- low-grade fever
- joint pain, especially in the small joints of the hands and feet, with possible swelling
- muscle pain
- red eyes
Zika infection may cause a rash that could be confused with other serious diseases such as measles or dengue, so it's important to check with a health care professional to rule out these diseases.
There are no specific treatments for Zika virus. Symptoms will typically clear up after 4–7 days.
Use paracetamol for pain and fever if needed. Until a health care professional can rule out dengue, do not take aspirin and other non-steroidal anti-inflammatory drugs (NSAIDs) like ibuprofen, as there is a risk of bleeding.
Anyone with symptoms should get plenty of rest and fluids.
If you're pregnant or trying to get pregnant, and you've recently travelled to an area with Zika, we recommend that you speak with your health care provider or lead maternity carer, even if you do not feel sick. It is especially important to see a health care provider if you develop a fever, rash, joint pain, or red eyes during your trip or within 2 weeks after travelling to a country where Zika has been reported.
Call Healthline 0800 611 116 if you are unsure what to do.
There is no vaccine for Zika virus. Because Zika virus is mainly spread by mosquitoes, the best way to prevent infection is to avoid being bitten.
We recommend that people who travel to any Pacific Island country should protect themselves against mosquito bites.
Visit Avoiding bug bites while travelling page for more information.
If you are pregnant or planning to become pregnant in the near term
Anyone who is pregnant or plans to become pregnant in the near term should defer travel to a Zika-affected area. We recommend that women travelling in Zika-affected areas protect themselves against mosquito bites and, if needed, use an appropriate contraception to prevent pregnancy.
Women returning from Zika-affected areas should avoid getting pregnant for 8 weeks after leaving the affected country.

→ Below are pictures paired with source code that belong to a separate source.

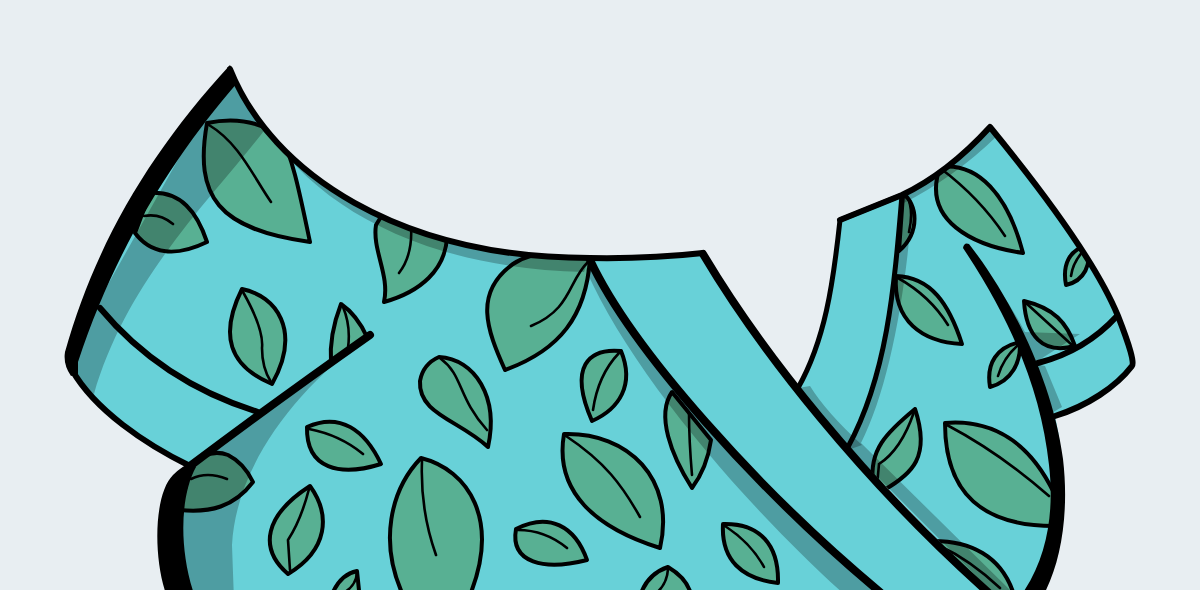
<!DOCTYPE html>
<html lang="en">
<head>
<meta charset="utf-8">
<title>Leaf-print wrap top</title>
<style>
:root {
  --backdrop: #e8eef2;
  --fabric: #68d1d8;
  --leaf: #58b093;
  --ink: #000;
}
html, body { margin: 0; height: 100%; overflow: hidden; background: var(--backdrop); }
svg { display: block; width: 1200px; height: 590px; }
.fabric { fill: var(--fabric); }
.leaf { fill: var(--leaf); stroke: var(--ink); stroke-width: 4; stroke-linejoin: round; }
.vein { fill: none; stroke: var(--ink); stroke-width: 2.6; stroke-linecap: round; }
.shade { fill: var(--ink); fill-opacity: .25; }
.outline { fill: none; stroke: var(--ink); stroke-width: 6; stroke-linecap: round; stroke-linejoin: round; }
.bold { stroke-width: 8; }
.fine { stroke-width: 5; }
.ink { fill: var(--ink); }
</style>
</head>
<body>
<svg viewBox="0 0 1200 590" role="img" aria-label="Turquoise wrap top with a green leaf print">
  <defs>
    <path id="front-shape" d="M230 67C272 174 400 258 590 258C632 342 760 492 880 590V600H172C155 550 158 480 190 466C140 439 100 412 75 375Q66 362 70 350C105 250 157 150 230 67Z"/>
    <path id="back-shape" d="M902 195Q948 173 990 127C1040 188 1108 270 1133 362C1118 384 1087 406 1055 416C1069 480 1066 540 1030 600H1000C940 545 890 490 848 447C882 375 894 290 902 195Z"/>
    <clipPath id="front-clip"><use href="#front-shape"/></clipPath>
    <clipPath id="back-clip"><use href="#back-shape"/></clipPath>
  </defs>

  <g id="back-panel">
    <use href="#back-shape" class="fabric"/>
    <g clip-path="url(#back-clip)">
      <g class="leaf">
        <path d="M903 194C917 203 921 232 899 251Z"/>
        <path d="M940 167C978 162 1008 195 1023 253C974 246 921 221 940 167Z"/>
        <path d="M1086 246C1070 250 1062 264 1066 285C1084 281 1093 264 1086 246Z"/>
        <path d="M1024 301C1054 308 1067 323 1075 346C1042 355 1026 335 1024 301Z"/>
        <path d="M896 276C931 277 949 304 962 344C922 342 893 321 896 276Z"/>
        <path d="M1020 342C997 347 986 363 990 387C1012 381 1021 362 1020 342Z"/>
        <path d="M915 409C886 433 869 450 873 483L884 490C912 474 931 457 915 409Z"/>
        <path d="M945 423C993 419 1030 443 1054 493V526C984 526 945 495 945 423Z"/>
        <path d="M930 541C970 540 1002 556 1014 595H980Z"/>
      </g>
      <g class="vein">
        <path d="M907 196Q914 210 909 232M940 168Q980 198 1005 236M1086 248Q1073 261 1071 276M1026 303Q1050 325 1072 345M898 278Q930 296 948 325M1019 344Q1003 358 998 376M914 412Q901 450 879 464L877 486M947 425Q1000 453 1049 496M940 546Q970 560 1000 588"/>
      </g>
      <path class="shade" d="M902 195Q948 173 990 127L997 136Q955 177 902 204Z"/>
      <path class="shade" d="M903 195L912 208C905 300 888 390 861 443L1010 590H990L848 447C882 375 894 290 903 195Z"/>
      <path class="shade" d="M965 246Q1002 288 1025 332L1080 334L1036 362Q1012 310 965 246Z"/>
      <path class="shade" d="M1036 364L1045 366L1062 407L1050 414Z"/>
    </g>
  </g>

  <g id="back-collar">
    <path class="fabric" d="M840 220L902 195C894 290 882 375 848 447L798 388C825 340 833 285 840 220Z"/>
    <path class="shade" d="M798 388L810 386Q826 412 862 445L848 450Z"/>
    <path class="outline fine" d="M798 388C825 340 833 285 840 220L902 195C894 290 887 375 848 447"/>
  </g>

  <g id="front-panel">
    <use href="#front-shape" class="fabric"/>
    <g clip-path="url(#front-clip)">
      <g class="leaf">
        <path d="M207 123C236 117 261 122 281 137C293 157 301 200 310 242C218 229 194 197 207 123Z"/>
        <path d="M150 193C181 191 197 212 207 242C174 258 150 253 135 233Z"/>
        <path d="M242 289C276 296 302 330 272 384C229 366 219 335 242 289Z"/>
        <path d="M341 304Q357 315 367 337L331 363Q329 335 341 304Z"/>
        <path d="M384 212L447 236C446 270 420 292 384 302C390 275 372 250 376 225Z"/>
        <path d="M590 259C575 253 536 248 513 264C473 293 487 330 505 370C560 350 586 316 590 259Z"/>
        <path d="M439 357C475 359 499 397 488 447C459 420 418 414 420 381Q423 364 439 357Z"/>
        <path d="M621 351C589 348 568 366 592 421C619 409 635 385 621 351Z"/>
        <path d="M672 392C656 415 671 455 692 488Q707 468 711 440Z"/>
        <path d="M307 427C340 412 365 430 381 464C340 477 306 469 307 427Z"/>
        <path d="M564 434C628 432 676 479 660 548C596 528 554 492 564 434Z"/>
        <path d="M421 458C469 470 500 520 470 595H403C379 543 390 490 421 458Z"/>
        <path d="M310 486C331 515 328 550 288 574C258 548 265 515 310 486Z"/>
        <path d="M516 529C549 512 575 526 587 560C544 571 510 563 516 529Z"/>
        <path d="M723 524C760 523 779 545 778 583C742 579 721 560 723 524Z"/>
        <path d="M668 567Q645 575 639 600H692Q690 580 668 567Z"/>
        <path d="M357 571Q338 575 330 600H360Z"/>
        <path d="M191 464Q210 448 228 455Q244 463 253 482C234 507 210 513 180 510Z"/>
      </g>
      <g class="vein">
        <path d="M209 125C239 143 253 176 271 202M144 216Q160 213 173 224M243 292Q264 329 262 348Q262 368 271 382M343 307Q351 326 348 348M411 225Q413 255 399 273M588 262C568 281 572 309 531 326M441 359C463 375 458 398 487 430M619 353Q598 375 593 410M689 413Q689 440 692 475M309 429Q340 435 363 454M566 436C605 462 622 485 640 517M422 461Q420 510 436 555M309 489Q301 520 288 540L290 570M518 530Q545 530 567 548M725 526Q751 543 764 567M668 569Q667 585 655 594M357 573Q356 585 345 592M191 479Q207 471 227 479"/>
      </g>
      <path class="shade" d="M230 67L236 84L266 128C220 190 128 275 94 394L60 370Z"/>
      <path class="shade" d="M236 84C285 185 405 254 590 258L584 272C420 268 315 205 266 128Z"/>
      <path class="shade" d="M370 335C290 393 236 470 232 545L234 600H150L185 470Z"/>
      <path class="shade" d="M590 258L586 270C632 375 750 510 845 595L885 600C760 492 632 342 590 258Z"/>
    </g>
  </g>

  <g id="front-collar">
    <path class="fabric" d="M590 258Q650 259 703 253C770 370 890 495 990 595H880C760 492 650 370 590 258Z"/>
    <path class="outline bold" d="M590 260C632 350 760 492 880 592"/>
    <path class="outline bold" d="M703 254C760 350 862 480 990 594"/>
  </g>

  <g id="outlines">
    <path class="outline" d="M230 69C272 174 400 258 590 258Q650 259 703 253"/>
    <path class="outline" d="M840 220L902 195Q948 173 990 127C1040 188 1095 260 1118 316Q1136 362 1132 366C1116 387 1087 406 1055 416"/>
    <path class="outline" d="M100 308C140 356 194 392 258 412"/>
    <path class="outline" d="M1117 316Q1085 351 1038 363"/>
    <path class="outline" d="M72 370C95 410 145 444 190 466"/>
    <path class="outline bold" d="M370 335Q272 404 190 466"/>
    <path class="ink" d="M230 65L238 82C180 149 118 240 78 362L78 374L71 376Q63 365 65 352C96 242 151 151 230 65Z"/>
    <path class="ink" d="M192 462L196 467C181 494 178 546 194 594H166C153 556 154 494 173 475Q182 466 192 462Z"/>
    <path class="ink" d="M963 248Q964 242 969 244C1012 299 1053 382 1063 459C1069 510 1062 560 1044 594H1022C1049 555 1054 508 1049 465C1041 390 1011 320 963 248Z"/>
  </g>
</svg>
</body>
</html>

Sexual transmission of Zika
Though Zika virus is mainly transmitted by mosquitoes, there is scientific evidence to suggest the virus can be sexually transmitted. The best way to reduce the possibility of sexual transmission of the virus, or the possibility of becoming pregnant while infected with Zika virus, is to avoid sex or use condoms.
All men who have travelled to a Zika-affected area should avoid sex or use condoms, even if you do not have symptoms.
- If your partner is pregnant, you should abstain from sexual activity (oral, vaginal, or anal) or use condoms for the duration of the pregnancy.
- If you have a partner who is at risk of becoming pregnant, you should abstain from sexual activity (oral, vaginal, or anal), or use condoms, for at least six months after leaving a Zika-affected area.
It's important that you abstain from sexual activity (oral, vaginal, or anal) or use condoms even if you are not showing symptoms. Only 1 in 5 people who get the Zika infection will show symptoms, so it's possible to have the infection and not know it.
Advice about avoiding sexual transmission of Zika virus can also be found on the following websites: